TASK TO COMPLETE: Write out exactly the lines below that run from the one containing "<title>Tree</title>" through the one containing "41,5 47,14 37,15", both included, with no other lines.

Stored entries:

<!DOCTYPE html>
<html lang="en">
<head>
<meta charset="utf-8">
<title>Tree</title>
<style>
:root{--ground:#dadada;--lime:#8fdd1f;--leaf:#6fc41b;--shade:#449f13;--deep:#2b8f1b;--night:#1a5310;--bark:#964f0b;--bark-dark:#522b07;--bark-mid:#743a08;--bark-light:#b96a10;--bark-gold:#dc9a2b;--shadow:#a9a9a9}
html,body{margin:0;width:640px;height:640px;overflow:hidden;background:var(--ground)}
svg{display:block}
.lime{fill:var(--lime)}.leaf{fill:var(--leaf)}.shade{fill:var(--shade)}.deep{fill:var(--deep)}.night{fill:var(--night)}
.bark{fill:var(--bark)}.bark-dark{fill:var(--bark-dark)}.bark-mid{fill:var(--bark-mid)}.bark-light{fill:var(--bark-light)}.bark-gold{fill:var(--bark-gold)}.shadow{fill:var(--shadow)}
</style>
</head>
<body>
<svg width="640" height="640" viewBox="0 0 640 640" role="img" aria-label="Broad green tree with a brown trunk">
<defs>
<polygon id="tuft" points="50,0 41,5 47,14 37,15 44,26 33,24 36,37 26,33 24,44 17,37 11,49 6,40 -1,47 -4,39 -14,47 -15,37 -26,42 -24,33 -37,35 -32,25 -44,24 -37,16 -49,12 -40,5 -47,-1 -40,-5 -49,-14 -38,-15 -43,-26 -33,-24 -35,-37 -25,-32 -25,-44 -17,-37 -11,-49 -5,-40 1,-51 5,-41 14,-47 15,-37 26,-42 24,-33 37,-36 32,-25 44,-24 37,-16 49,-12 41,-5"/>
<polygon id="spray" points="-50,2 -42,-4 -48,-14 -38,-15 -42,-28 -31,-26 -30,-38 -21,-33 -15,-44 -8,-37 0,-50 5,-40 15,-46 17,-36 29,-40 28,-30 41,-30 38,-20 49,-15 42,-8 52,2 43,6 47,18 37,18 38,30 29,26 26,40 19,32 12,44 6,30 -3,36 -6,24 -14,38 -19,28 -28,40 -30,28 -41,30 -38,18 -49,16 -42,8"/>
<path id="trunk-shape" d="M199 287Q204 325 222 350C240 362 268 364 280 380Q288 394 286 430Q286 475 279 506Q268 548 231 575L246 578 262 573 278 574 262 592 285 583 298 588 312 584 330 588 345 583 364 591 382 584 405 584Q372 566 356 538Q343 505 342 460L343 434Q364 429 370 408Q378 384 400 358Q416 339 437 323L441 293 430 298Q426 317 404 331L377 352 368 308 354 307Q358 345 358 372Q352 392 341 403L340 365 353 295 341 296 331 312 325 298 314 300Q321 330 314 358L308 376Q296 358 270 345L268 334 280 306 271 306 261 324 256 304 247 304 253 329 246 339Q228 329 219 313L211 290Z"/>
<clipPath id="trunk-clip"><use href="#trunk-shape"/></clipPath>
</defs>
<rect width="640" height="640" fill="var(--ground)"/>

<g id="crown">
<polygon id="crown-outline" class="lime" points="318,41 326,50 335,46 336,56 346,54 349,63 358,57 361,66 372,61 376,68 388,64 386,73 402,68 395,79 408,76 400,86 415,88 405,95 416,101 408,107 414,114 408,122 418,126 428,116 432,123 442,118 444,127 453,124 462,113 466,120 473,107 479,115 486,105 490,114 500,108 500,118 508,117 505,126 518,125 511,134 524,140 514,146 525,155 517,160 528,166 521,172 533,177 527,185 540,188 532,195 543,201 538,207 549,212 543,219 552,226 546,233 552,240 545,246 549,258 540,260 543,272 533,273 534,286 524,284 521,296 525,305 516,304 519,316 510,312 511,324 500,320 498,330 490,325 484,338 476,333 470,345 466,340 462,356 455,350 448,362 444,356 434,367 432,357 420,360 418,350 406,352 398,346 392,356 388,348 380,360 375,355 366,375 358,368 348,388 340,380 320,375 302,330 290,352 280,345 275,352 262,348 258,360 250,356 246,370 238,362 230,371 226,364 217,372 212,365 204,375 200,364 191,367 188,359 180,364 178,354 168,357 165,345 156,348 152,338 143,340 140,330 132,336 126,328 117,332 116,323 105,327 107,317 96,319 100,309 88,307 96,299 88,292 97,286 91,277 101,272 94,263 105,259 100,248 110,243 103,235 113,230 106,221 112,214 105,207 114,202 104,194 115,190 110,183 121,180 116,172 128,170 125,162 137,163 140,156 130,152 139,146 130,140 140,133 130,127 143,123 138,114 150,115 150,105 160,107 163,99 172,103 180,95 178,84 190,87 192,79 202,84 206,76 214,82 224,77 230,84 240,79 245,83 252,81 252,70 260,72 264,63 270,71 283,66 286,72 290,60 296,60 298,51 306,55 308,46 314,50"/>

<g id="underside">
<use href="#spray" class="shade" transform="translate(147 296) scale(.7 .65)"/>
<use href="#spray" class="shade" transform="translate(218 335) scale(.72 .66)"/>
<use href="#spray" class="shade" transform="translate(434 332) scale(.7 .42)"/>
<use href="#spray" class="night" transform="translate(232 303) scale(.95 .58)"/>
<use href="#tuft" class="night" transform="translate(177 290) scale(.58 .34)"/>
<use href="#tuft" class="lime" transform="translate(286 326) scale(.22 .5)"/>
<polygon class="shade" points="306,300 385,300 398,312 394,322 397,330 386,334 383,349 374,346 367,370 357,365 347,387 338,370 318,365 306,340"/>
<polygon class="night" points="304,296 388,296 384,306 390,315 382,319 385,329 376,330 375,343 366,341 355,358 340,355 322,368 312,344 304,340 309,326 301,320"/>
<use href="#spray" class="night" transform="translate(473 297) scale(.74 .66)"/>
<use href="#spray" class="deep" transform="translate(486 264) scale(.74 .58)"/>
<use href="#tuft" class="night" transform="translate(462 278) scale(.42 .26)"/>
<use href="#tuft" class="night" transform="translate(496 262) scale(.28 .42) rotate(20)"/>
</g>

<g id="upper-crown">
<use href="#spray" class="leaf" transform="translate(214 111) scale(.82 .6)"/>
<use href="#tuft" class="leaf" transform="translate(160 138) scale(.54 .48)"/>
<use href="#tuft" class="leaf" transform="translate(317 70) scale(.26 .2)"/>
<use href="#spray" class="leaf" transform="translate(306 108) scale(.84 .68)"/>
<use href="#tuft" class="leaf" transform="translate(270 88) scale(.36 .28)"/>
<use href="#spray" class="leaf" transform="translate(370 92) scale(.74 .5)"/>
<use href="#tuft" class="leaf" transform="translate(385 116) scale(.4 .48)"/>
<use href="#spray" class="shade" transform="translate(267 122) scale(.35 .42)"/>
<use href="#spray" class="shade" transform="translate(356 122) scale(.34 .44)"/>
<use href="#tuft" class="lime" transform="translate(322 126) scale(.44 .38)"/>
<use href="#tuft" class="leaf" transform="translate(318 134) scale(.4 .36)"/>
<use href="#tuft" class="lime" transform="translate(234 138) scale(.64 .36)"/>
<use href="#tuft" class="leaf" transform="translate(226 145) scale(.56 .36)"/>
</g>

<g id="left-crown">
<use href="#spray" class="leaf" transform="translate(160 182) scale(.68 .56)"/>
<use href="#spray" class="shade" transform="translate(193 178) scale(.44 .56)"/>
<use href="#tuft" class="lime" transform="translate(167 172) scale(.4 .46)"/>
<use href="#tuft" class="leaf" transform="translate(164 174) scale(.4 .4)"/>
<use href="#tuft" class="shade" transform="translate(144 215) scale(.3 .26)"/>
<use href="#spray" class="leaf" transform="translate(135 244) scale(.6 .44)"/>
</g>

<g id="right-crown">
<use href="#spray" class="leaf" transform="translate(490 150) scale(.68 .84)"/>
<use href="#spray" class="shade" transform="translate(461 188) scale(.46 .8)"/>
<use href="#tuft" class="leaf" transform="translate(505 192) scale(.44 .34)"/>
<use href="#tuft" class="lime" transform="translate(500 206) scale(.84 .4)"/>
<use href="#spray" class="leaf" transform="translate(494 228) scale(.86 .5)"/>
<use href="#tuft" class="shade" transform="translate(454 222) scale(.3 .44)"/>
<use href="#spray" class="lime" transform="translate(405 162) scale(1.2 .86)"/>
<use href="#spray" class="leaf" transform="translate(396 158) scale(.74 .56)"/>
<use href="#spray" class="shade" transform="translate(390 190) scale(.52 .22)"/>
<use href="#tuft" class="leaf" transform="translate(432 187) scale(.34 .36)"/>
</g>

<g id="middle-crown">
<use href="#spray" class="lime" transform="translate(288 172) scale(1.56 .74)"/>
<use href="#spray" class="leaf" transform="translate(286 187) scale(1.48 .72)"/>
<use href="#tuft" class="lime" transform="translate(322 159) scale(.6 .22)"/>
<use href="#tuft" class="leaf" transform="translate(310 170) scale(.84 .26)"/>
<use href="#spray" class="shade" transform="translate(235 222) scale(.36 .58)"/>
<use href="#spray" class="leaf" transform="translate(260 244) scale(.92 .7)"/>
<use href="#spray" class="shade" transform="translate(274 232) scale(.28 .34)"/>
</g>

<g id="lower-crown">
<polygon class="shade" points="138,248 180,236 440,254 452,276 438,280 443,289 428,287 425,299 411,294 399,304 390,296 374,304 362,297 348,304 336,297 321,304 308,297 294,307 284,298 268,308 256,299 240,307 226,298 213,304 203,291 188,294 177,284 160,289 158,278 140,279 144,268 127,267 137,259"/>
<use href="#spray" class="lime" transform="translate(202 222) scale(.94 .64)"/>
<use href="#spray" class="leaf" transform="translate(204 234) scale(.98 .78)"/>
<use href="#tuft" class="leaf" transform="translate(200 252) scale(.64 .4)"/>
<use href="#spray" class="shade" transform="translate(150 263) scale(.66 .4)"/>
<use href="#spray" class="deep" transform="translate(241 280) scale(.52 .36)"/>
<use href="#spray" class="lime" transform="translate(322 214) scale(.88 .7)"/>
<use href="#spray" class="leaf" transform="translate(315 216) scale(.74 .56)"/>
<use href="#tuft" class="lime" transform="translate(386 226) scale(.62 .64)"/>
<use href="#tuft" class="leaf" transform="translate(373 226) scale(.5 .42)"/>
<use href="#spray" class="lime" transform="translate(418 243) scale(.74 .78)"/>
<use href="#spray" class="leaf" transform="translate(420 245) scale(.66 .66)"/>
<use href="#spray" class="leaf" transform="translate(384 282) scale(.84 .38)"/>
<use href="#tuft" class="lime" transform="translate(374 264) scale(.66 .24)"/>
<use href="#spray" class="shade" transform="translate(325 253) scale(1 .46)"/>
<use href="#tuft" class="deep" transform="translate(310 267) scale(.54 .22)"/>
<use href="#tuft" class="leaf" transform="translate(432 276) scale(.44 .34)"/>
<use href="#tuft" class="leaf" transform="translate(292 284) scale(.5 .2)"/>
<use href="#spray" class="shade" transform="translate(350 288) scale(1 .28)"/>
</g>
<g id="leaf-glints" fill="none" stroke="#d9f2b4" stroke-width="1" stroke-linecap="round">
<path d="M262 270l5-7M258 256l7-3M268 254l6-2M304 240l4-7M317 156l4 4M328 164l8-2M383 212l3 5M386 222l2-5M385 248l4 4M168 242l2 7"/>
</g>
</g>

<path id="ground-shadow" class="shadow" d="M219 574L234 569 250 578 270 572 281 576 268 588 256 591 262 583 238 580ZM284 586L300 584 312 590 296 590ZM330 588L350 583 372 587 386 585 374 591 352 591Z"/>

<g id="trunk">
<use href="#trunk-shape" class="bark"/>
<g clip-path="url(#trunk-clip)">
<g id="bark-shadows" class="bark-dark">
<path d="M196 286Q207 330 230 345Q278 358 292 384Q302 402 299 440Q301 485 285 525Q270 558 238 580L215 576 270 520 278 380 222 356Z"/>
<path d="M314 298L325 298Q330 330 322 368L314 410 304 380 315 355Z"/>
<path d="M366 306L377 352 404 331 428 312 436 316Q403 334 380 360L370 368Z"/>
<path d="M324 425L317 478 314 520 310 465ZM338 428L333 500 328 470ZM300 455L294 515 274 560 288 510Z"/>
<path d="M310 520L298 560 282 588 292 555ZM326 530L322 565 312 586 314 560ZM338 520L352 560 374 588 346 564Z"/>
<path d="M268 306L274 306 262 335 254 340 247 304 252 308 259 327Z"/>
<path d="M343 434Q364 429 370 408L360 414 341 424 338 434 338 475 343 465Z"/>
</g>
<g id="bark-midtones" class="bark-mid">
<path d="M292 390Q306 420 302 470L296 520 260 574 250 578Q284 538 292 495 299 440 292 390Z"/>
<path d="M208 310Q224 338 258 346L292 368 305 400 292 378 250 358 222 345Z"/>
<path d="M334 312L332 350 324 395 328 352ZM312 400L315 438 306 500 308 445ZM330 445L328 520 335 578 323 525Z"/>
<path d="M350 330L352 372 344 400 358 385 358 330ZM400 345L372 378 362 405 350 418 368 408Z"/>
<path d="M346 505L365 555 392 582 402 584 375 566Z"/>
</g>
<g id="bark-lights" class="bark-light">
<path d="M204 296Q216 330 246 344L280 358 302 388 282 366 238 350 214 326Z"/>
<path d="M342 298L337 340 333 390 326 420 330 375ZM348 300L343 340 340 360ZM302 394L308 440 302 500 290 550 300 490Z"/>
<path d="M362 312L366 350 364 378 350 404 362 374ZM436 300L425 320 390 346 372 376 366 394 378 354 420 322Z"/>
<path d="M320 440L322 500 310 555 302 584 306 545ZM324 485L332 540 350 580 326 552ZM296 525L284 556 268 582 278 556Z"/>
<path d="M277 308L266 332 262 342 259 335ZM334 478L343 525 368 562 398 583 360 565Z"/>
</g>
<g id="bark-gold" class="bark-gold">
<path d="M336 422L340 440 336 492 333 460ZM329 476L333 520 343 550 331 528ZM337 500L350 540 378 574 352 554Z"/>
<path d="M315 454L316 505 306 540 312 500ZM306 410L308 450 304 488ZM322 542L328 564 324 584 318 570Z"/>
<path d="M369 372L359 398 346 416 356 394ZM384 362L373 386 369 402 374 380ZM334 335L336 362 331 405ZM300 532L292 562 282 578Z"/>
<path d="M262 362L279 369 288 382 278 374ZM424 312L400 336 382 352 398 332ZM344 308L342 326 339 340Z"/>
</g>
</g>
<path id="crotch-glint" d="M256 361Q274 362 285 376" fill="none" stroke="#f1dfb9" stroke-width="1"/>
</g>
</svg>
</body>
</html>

WRITTEN SOLUTION:
<title>Tree</title>
<style>
:root{--ground:#dadada;--lime:#8fdd1f;--leaf:#6fc41b;--shade:#449f13;--deep:#2b8f1b;--night:#1a5310;--bark:#964f0b;--bark-dark:#522b07;--bark-mid:#743a08;--bark-light:#b96a10;--bark-gold:#dc9a2b;--shadow:#a9a9a9}
html,body{margin:0;width:640px;height:640px;overflow:hidden;background:var(--ground)}
svg{display:block}
.lime{fill:var(--lime)}.leaf{fill:var(--leaf)}.shade{fill:var(--shade)}.deep{fill:var(--deep)}.night{fill:var(--night)}
.bark{fill:var(--bark)}.bark-dark{fill:var(--bark-dark)}.bark-mid{fill:var(--bark-mid)}.bark-light{fill:var(--bark-light)}.bark-gold{fill:var(--bark-gold)}.shadow{fill:var(--shadow)}
</style>
</head>
<body>
<svg width="640" height="640" viewBox="0 0 640 640" role="img" aria-label="Broad green tree with a brown trunk">
<defs>
<polygon id="tuft" points="50,0 41,5 47,14 37,15 44,26 33,24 36,37 26,33 24,44 17,37 11,49 6,40 -1,47 -4,39 -14,47 -15,37 -26,42 -24,33 -37,35 -32,25 -44,24 -37,16 -49,12 -40,5 -47,-1 -40,-5 -49,-14 -38,-15 -43,-26 -33,-24 -35,-37 -25,-32 -25,-44 -17,-37 -11,-49 -5,-40 1,-51 5,-41 14,-47 15,-37 26,-42 24,-33 37,-36 32,-25 44,-24 37,-16 49,-12 41,-5"/>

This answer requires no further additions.